**Task objective:** Only the lines of the data below from the one with "515H314L330 532V612H250V573H211ZM346 532L362" through the one with "544Q453 541 457" are wanted. Repeat them exactly.

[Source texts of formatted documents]
★ ★ ★ ★
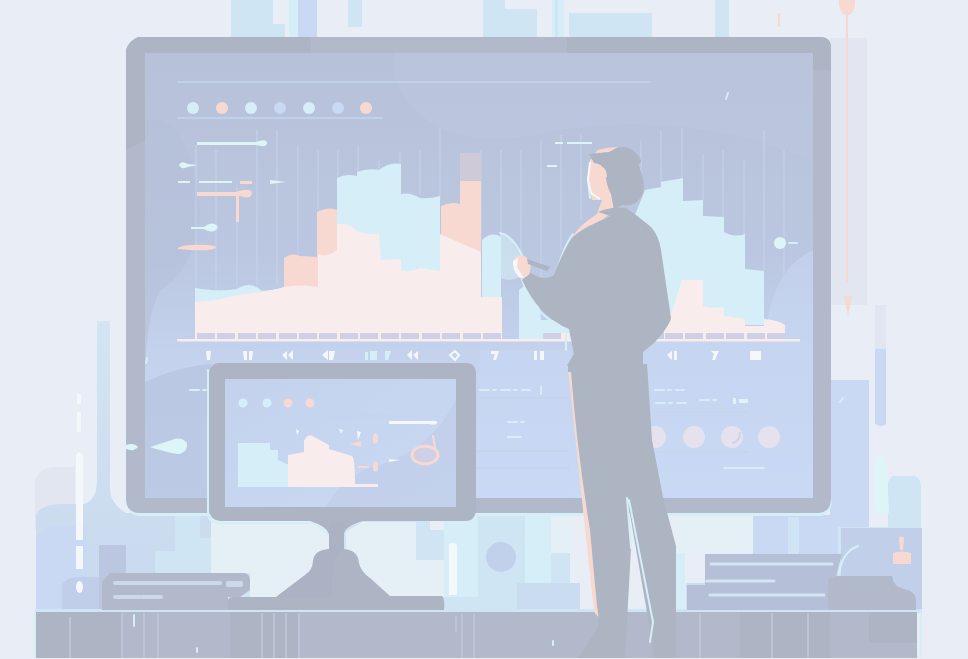
<!DOCTYPE html>
<html lang="en">
<head>
<meta charset="utf-8">
<title>Analyst at a wall display</title>
<style>
:root{--paper:#e9eef6;--frame:#b1b9ca;--frame-dark:#adb5c5;--ink:#adb4c2;--ink-deep:#a5adbd;--cyan:#d5eef8;--ice:#def5f8;--blush:#f8ecec;--coral:#f8d9d1;--sky:#cfe5f3;--peri:#c9d8f3;--lilac:#cfcfe6;--line:#c5d5ee;--white:#f5f8fb}
html,body{margin:0;overflow:hidden;background:var(--paper)}
svg{display:block;width:968px;height:659px}
.paper{fill:var(--paper)}.frame{fill:var(--frame)}.frame-dark{fill:var(--frame-dark)}.ink{fill:var(--ink)}.ink-deep{fill:var(--ink-deep)}
.cyan{fill:var(--cyan)}.ice{fill:var(--ice)}.blush{fill:var(--blush)}.coral{fill:var(--coral)}.sky{fill:var(--sky)}.peri{fill:var(--peri)}.lilac{fill:var(--lilac)}.white{fill:var(--white)}
.rule{stroke:var(--line);stroke-width:1.5;fill:none}
.light{stroke:var(--cyan);fill:none;stroke-width:2;stroke-linecap:round}
.warm{stroke:var(--coral);fill:none;stroke-width:2;stroke-linecap:round}
</style>
</head>
<body>
<svg viewBox="0 0 968 659" role="img" aria-label="A person with a pen studies charts on a large wall display, with a smaller monitor on the desk">
<defs>
<linearGradient id="screen" x1="0" y1="0" x2="0" y2="1"><stop offset="0" stop-color="#b7c1d9"/><stop offset=".45" stop-color="#bbc7e0"/><stop offset=".68" stop-color="#c4d2ed"/><stop offset="1" stop-color="#c9daf5"/></linearGradient>
<linearGradient id="small-screen" x1="0" y1="0" x2="1" y2="1"><stop offset="0" stop-color="#c3d1ec"/><stop offset="1" stop-color="#c9daf5"/></linearGradient>
<linearGradient id="tower" x1="0" y1="0" x2="0" y2="1"><stop offset="0" stop-color="#d3e4f3"/><stop offset="1" stop-color="#c9d9ee"/></linearGradient>
<clipPath id="screen-area"><rect x="145" y="53" width="668" height="445"/></clipPath>
<clipPath id="small-area"><rect x="225" y="379" width="231" height="128"/></clipPath>
<rect id="axis-block" width="18" height="6" y="333"/>
</defs>
<rect class="paper" width="968" height="659"/>

<g id="background-blocks">
<path class="sky" d="M231 0H273V24H285V38H231ZM348 0H362V27H348ZM483 0H505V9H537V38H483ZM569 13H652V38H569ZM715 0H729V38H715Z"/>
<rect class="cyan" x="289" width="9" height="38"/><rect class="peri" x="298" width="19" height="38"/><rect class="cyan" x="552" width="12" height="38"/><rect class="sky" x="555" width="3" height="38"/>
<path fill="#e2e6f0" d="M830 38H867V305H830ZM35 480Q40 467 58 467H75V530H35ZM875 305H886V350H875Z"/>
<path fill="url(#tower)" d="M36 515Q40 505 60 504H84Q97 500 97 480V321H110V490Q111 504 126 513H211V612H36Z"/>
<path class="peri" d="M36 540Q40 526 60 526H86V612H36Z"/>
<path fill="#c0cee9" d="M62 585Q66 577 80 577H99V545H126V612H62Z"/>
<path fill="#bbc7e0" d="M99 545H126V612H99Z"/>
<path class="white" d="M76 456Q79 448 83 456V540H76ZM76 546H83V569H76ZM77 412H81V432H77ZM77 394H81V404H77Z"/><ellipse class="white" cx="79.500" cy="587" rx="3.500" ry="6"/>
<path class="peri" d="M830 380H869V612H753V515H830ZM875 349H886V424Q881 428 875 424Z"/>
<path class="sky" d="M888 482L892 476H914Q920 477 921 486V612H838V527H888Z"/>
<path fill="#c1cfe8" d="M841 528H922V612H841Z"/>
<path class="ice" d="M874 465Q881 445 887 465L889 513H875Z"/>
<path class="light" d="M839 574Q842 552 858 546"/>
<path class="warm" d="M847 10V282"/><path class="coral" d="M839 0H855Q856 9 850 15H844Q838 9 839 0ZM844 296H852L848 316ZM778 13H780V27H778ZM773 45H777L776 60H773Z"/>
<path class="coral" d="M899 538Q901 535 904 538L903 550H900ZM893 553Q902 550 911 553V564H893Z"/>
</g>

<g id="back-wall">
<path class="sky" d="M175 515H200V538H211V515H430V530H444V515H570V612H155V551H175Z"/>
<path fill="#e5eff6" d="M211 515H314L330 532V612H250V573H211ZM346 532L362 522H416V560H444V597H388L346 560ZM550 515H570V553H550ZM675 515H753V553H686V580H675Z"/>
<path class="cyan" d="M400 545V560M444 515H478V597H444ZM525 515H551V583H525Z"/>
<path class="white" d="M449 544Q453 541 457 545V595H449Z"/>
<rect class="sky" x="478" y="530" width="47" height="55" rx="20"/><circle fill="#c1d0eb" cx="501" cy="557" r="15"/>
<path fill="#c9dcf0" d="M517 583H580V612H517ZM686 583H720V612H686Z"/>
<rect class="cyan" x="675" y="553" width="10" height="58"/><rect class="sky" x="788" y="517" width="11" height="38"/>
</g>

<g id="wall-display">
<path class="cyan" d="M126 500Q127 516 140 516H820Q831 515 832 500Z"/>
<path class="frame" d="M138 37H820Q831 37 831 48V498Q831 513 817 513H140Q126 513 126 498V50Q128 42 138 37Z"/>
<path class="frame-dark" d="M138 37H311V53H145V140L126 150V50Q128 42 138 37ZM567 37H820Q831 37 831 48V70H813V53H567Z"/>
<rect x="145" y="53" width="668" height="445" fill="url(#screen)"/>
<g clip-path="url(#screen-area)">
<path fill="#bdc8e0" opacity=".6" d="M395 53H813V160Q690 110 560 130Q430 160 395 80Z"/>
<path fill="#b5c0d9" opacity=".55" d="M145 120Q190 110 200 210Q195 270 160 290Q145 320 145 380Z"/>
<path fill="#c9daf5" opacity=".5" d="M813 250Q770 270 765 340H600V498H813ZM480 350H570V498H476Z"/>
<path fill="#b7c3de" d="M145 382Q180 366 211 364V498H145Z" opacity=".7"/>
</g>
<path class="rule" d="M177 82H651M177 118H383M476 398H570M654 412H748M476 451H570M476 468H570M657 452H748"/>
<path class="rule" opacity=".65" d="M196 145V300M216 150V290M237 185V290M257 130V290M277 130V285M298 145V255M318 150V210M338 150V180M358 145V180M379 160V170M400 152V165M420 150V195M440 128V200M481 150V240M501 150V240M521 150V260M541 140V290M561 135V250M581 135V220M641 140V190M661 130V185M682 128V180M703 155V200M723 150V220M744 160V235M764 130V270M784 150V320"/>
<g id="legend">
<g class="cyan"><circle cx="193" cy="108" r="6"/><circle cx="251" cy="108" r="6"/><circle cx="309" cy="108" r="6"/></g>
<g class="coral"><circle cx="222" cy="108" r="6"/><circle cx="366" cy="108" r="6"/></g>
<g class="peri"><circle cx="280" cy="108" r="6"/><circle cx="338" cy="108" r="6"/></g>
</g>
<g id="sliders">
<path class="ice" d="M197 142H256Q267 138 267 143Q267 148 256 145H197ZM179 165Q181 160 188 164L198 165L188 167Q181 170 179 165ZM191 227H204Q213 220 218 227Q214 235 204 229H191ZM178 181H190V183H178ZM199 181H232V183H199ZM270 180L286 182L270 184ZM555 142H563V144H555ZM567 142H592V144H567ZM547 165H557V167H547Z"/>
<path class="coral" d="M197 192H236Q251 187 252 193Q251 200 240 196H197ZM236 194H239V222H236ZM240 181H252V184H240ZM178 248Q184 244 208 245Q217 246 216 248Q208 252 178 249Z"/>
</g>
<g id="area-chart">
<path class="coral" d="M284 292V258Q292 252 300 256L317 257V212Q328 206 337 210V300H284ZM441 206Q452 201 460 204V180H481V255H441Z"/>
<path fill="#cfcad8" d="M460 153H481V181H460Z"/>
<path class="cyan" d="M195 288Q220 292 237 289Q250 280 262 291L284 289V310H195ZM337 300V178Q346 173 357 176V172Q367 168 379 170Q389 162 401 164V194Q410 192 420 198Q430 199 440 196V300ZM482 240Q492 231 501 237V310H482Z"/>
<path class="blush" d="M195 302Q222 300 237 295Q266 292 284 287Q302 284 318 287V254Q328 258 337 250V224Q350 222 358 232Q370 235 379 234L381 260L401 259V270Q410 273 420 268L440 271V234L481 252V297H502V340H195Z"/>
<path class="cyan" d="M500 233Q509 234 516 247L527 260L520 277Q510 282 500 278Z" opacity=".6"/>
<path class="light" d="M500 233Q512 235 522 255"/>
<path class="cyan" d="M519 290L527 284Q545 300 540 340H519ZM540 320H572V340H540Z"/>
<path class="cyan" d="M635 215L645 190L661 187V182L683 178V201L703 200V216L724 217V232Q734 238 745 234V269L764 271V325L745 325L660 330Z"/>
<path class="blush" d="M664 330L674 305L682 280H703V306Q713 309 724 307V316L745 319V326H764V319Q778 320 785 325V340H664ZM543 333H569V340H543Z"/>
<g class="lilac"><use href="#axis-block" x="197"/><use href="#axis-block" x="217"/><use href="#axis-block" x="238"/><use href="#axis-block" x="258"/><use href="#axis-block" x="279"/><use href="#axis-block" x="299"/><use href="#axis-block" x="319"/><use href="#axis-block" x="340"/><use href="#axis-block" x="360"/><use href="#axis-block" x="381"/><use href="#axis-block" x="401"/><use href="#axis-block" x="422"/><use href="#axis-block" x="442"/><use href="#axis-block" x="463"/><use href="#axis-block" x="483"/><use href="#axis-block" x="543"/><use href="#axis-block" x="665"/><use href="#axis-block" x="685"/><use href="#axis-block" x="706"/><use href="#axis-block" x="726"/><use href="#axis-block" x="747"/><use href="#axis-block" x="767"/></g>
<path class="blush" d="M177 339H800V341.500H177Z"/>
</g>
<g id="axis-ticks" class="white">
<path d="M206 351H211L210 360H207ZM243 351H247V360H244ZM249 351H253L252 360H249ZM282 355L287 351V360ZM288 355L293 350V360ZM322 355L328 350V360ZM329 351H335L333 360H329ZM407 355L412 350V360ZM413 355L418 351V360ZM491 351H499L496 360H493L495 354H491ZM534 351H537V360H534ZM540 351H544V360H540ZM667 355L672 351V360ZM674 351H677V360H674ZM711 351H719L715 360H712L714 354ZM750 351H761V360H750Z"/>
<path class="cyan" d="M365 352H368V360H365ZM370 351H377V360H370ZM385 351H391L388 360H385Z"/>
<path fill="none" stroke="#f5f8fb" stroke-width="2" d="M455 351L459 355L455 360L450 355Z"/>
</g>
<g id="readouts">
<path class="light" stroke-dasharray="9 4 3 5" d="M480 390H530M541 387V394M508 422H526M508 437H520M190 390H206M655 390H684M656 403H690M700 400H718"/>
<path class="light" d="M508 437H521M724 468H764M789 243H797M728 93L726 99M843 398L840 402M147 358L146 363"/>
<path class="ice" d="M733 398H736V404H733ZM739 399H748V403H739Z"/>
<g fill="#e5e2ee"><circle cx="655" cy="437" r="11"/><circle cx="694" cy="437" r="11"/><circle cx="732" cy="437" r="11"/><circle cx="769" cy="437" r="11"/></g>
<path fill="none" stroke="#cfd2e8" stroke-width="2" d="M740 432Q740 442 732 443"/>
<circle class="ice" cx="780" cy="243" r="6"/>
<path class="ice" d="M150 447L172 440Q181 436 187 443Q188 451 180 454Q172 454 150 447ZM126 445Q134 442 138 447Q134 452 126 449Z"/>
</g>
</g>

<g id="desk">
<path class="sky" d="M35 609H922V613H35Z"/>
<rect class="frame" x="36" y="612" width="881" height="46"/>
<path class="frame-dark" d="M36 612H121V658H36ZM230 612H300V658H230ZM740 612H830V658H740ZM869 612H917V643H869Z"/>
<path stroke="#bcc4d5" stroke-width="2" d="M70 617V658M122 613V658M144 613V658M158 613V658M262 613V658M274 613V658M286 613V658M299 613V658M456 616V632M462 614V658M474 614V658M700 613V658M772 613V658M808 613V658"/>
<path class="light" d="M134 615V626M553 641V645M197 648V652"/>
<path class="light" stroke-width="1" d="M35 613V657M921 613V657"/>
</g>

<g id="books">
<path class="frame" d="M102 610V582L110 573H244Q250 574 250 580V590L240 597H228V610Z"/>
<path fill="none" stroke="#cbd9ea" stroke-width="4" stroke-linecap="round" d="M115 583H220M142 597H161M115 597H140"/><rect fill="#cbd9ea" x="226" y="581" width="17" height="6" rx="2"/>
<path fill="#b5c0d8" d="M705 554H842L836 576H892Q893 587 904 589Q916 592 916 600V610H687V585H705Z"/>
<path class="frame" d="M836 576H892Q893 587 904 589Q916 592 916 600V610H828V580Z"/>
<path fill="none" stroke="#d3e4f3" stroke-width="3" stroke-linecap="round" d="M711 564H832M707 581H774M710 595H824"/>
</g>

<g id="desk-monitor">
<path class="light" stroke-width="3" d="M208 370V512Q208 522 218 523H314L330 536"/>
<path class="frame-dark" d="M218 363H467Q476 364 476 373V511Q475 521 465 521H363Q345 526 344 534V549Q358 550 359 563Q361 572 370 578L390 596H442Q445 598 444 610H228V600Q229 597 233 597H276L305 575Q313 570 313 561Q314 550 329 549V534Q326 526 310 521H220Q210 520 209 510V373Q210 364 218 363Z"/>
<path class="ink-deep" opacity=".4" d="M329 521H344V549Q330 556 332 597H276L305 575Q313 570 313 561Q314 550 329 549Z"/>
<rect x="225" y="379" width="231" height="128" fill="url(#small-screen)"/>
<g clip-path="url(#small-area)"><path fill="#bdcae6" opacity=".5" d="M325 507Q350 470 380 465Q430 450 456 400V507Z"/></g>
<path class="rule" d="M322 416H440M238 486H378"/>
<circle class="cyan" cx="243" cy="403" r="4.500"/><circle class="cyan" cx="267" cy="403" r="4.500"/><circle class="coral" cx="288" cy="403" r="4.500"/><circle class="coral" cx="310" cy="403" r="4.500"/>
<path class="cyan" d="M238 443H270V450H278V460L289 465V487H238Z"/>
<path class="blush" d="M288 455L304 452V441Q308 432 314 437L329 445V449L352 456Q355 458 355 484H378V487H288Z"/>
<path class="coral" d="M350 444L361 441V447ZM373 436Q375 430 378 436V442Q375 445 373 442ZM373 464Q375 458 378 464V470Q375 473 373 470ZM358 466H369V468H358Z"/>
<path class="white" d="M389 421H431Q438 420 437 423Q436 426 429 424H389ZM389 459L400 460L389 462ZM296 429L299 431L297 435ZM339 429L343 430L341 434ZM357 431L361 432L358 440Z"/>
<ellipse cx="425" cy="455" rx="13" ry="9" fill="#cfcfe6" stroke="#f8d9d1" stroke-width="3"/><path class="warm" d="M433 436L435 448"/>
</g>

<g id="analyst">
<path class="light" stroke-width="3" d="M556 275Q563 247 573 234M522 279Q530 312 566 330V350M588 180L590 198"/>
<path class="coral" d="M568 368L576 372L600 619L594 612L583 510Z"/>
<path class="ink" d="M567 364H647L652 440L663 497L676 546V658H654L648 618L627 497L631 548L625 658H578L597 630Q600 622 597 606L590 530Q577 450 571 372Z"/>
<path class="light" d="M627 498L631 548M629 500L653 622L650 642"/>
<path class="coral" d="M590 160L602 150H618L622 190L614 210L600 222Q584 226 572 238Q578 226 597 214L602 200H592L590 191L587 179Z"/>
<path fill="none" stroke="#f5f8fb" stroke-width="2" d="M590 162L588 180L591 193L600 199"/>
<path class="coral" d="M514 260Q518 253 526 257L531 264L529 276L521 279Q513 272 514 260Z"/>
<path class="white" d="M513 261L518 258L517 267L524 278L519 277Q512 270 513 261Z"/>
<path class="ink" d="M527 259L550 267L547 271L528 264Z"/>
<path class="ink" d="M598 212Q612 206 626 208Q638 216 651 227Q659 236 661 250L671 318Q670 325 655 342L643 352V372H568V364L574 354L569 329Q539 317 522 280L531 273Q544 282 554 275Q564 248 574 236Q589 225 611 216Z"/>
<path class="ink" d="M589 154Q604 153 610 150Q626 143 636 153Q645 163 638 164Q647 185 642 195Q637 207 622 205L614 210L611 194Q605 183 606 173Q602 163 594 163Z"/>
<path class="coral" d="M600 167Q606 166 607 176L604 183Q599 177 600 167ZM598 150Q608 147 618 147L609 152L595 153Z"/>
</g>
</svg>
</body>
</html>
★ ★ ★ ★
**The answer:**
<path fill="#e5eff6" d="M211 515H314L330 532V612H250V573H211ZM346 532L362 522H416V560H444V597H388L346 560ZM550 515H570V553H550ZM675 515H753V553H686V580H675Z"/>
<path class="cyan" d="M400 545V560M444 515H478V597H444ZM525 515H551V583H525Z"/>
<path class="white" d="M449 544Q453 541 457 545V595H449Z"/>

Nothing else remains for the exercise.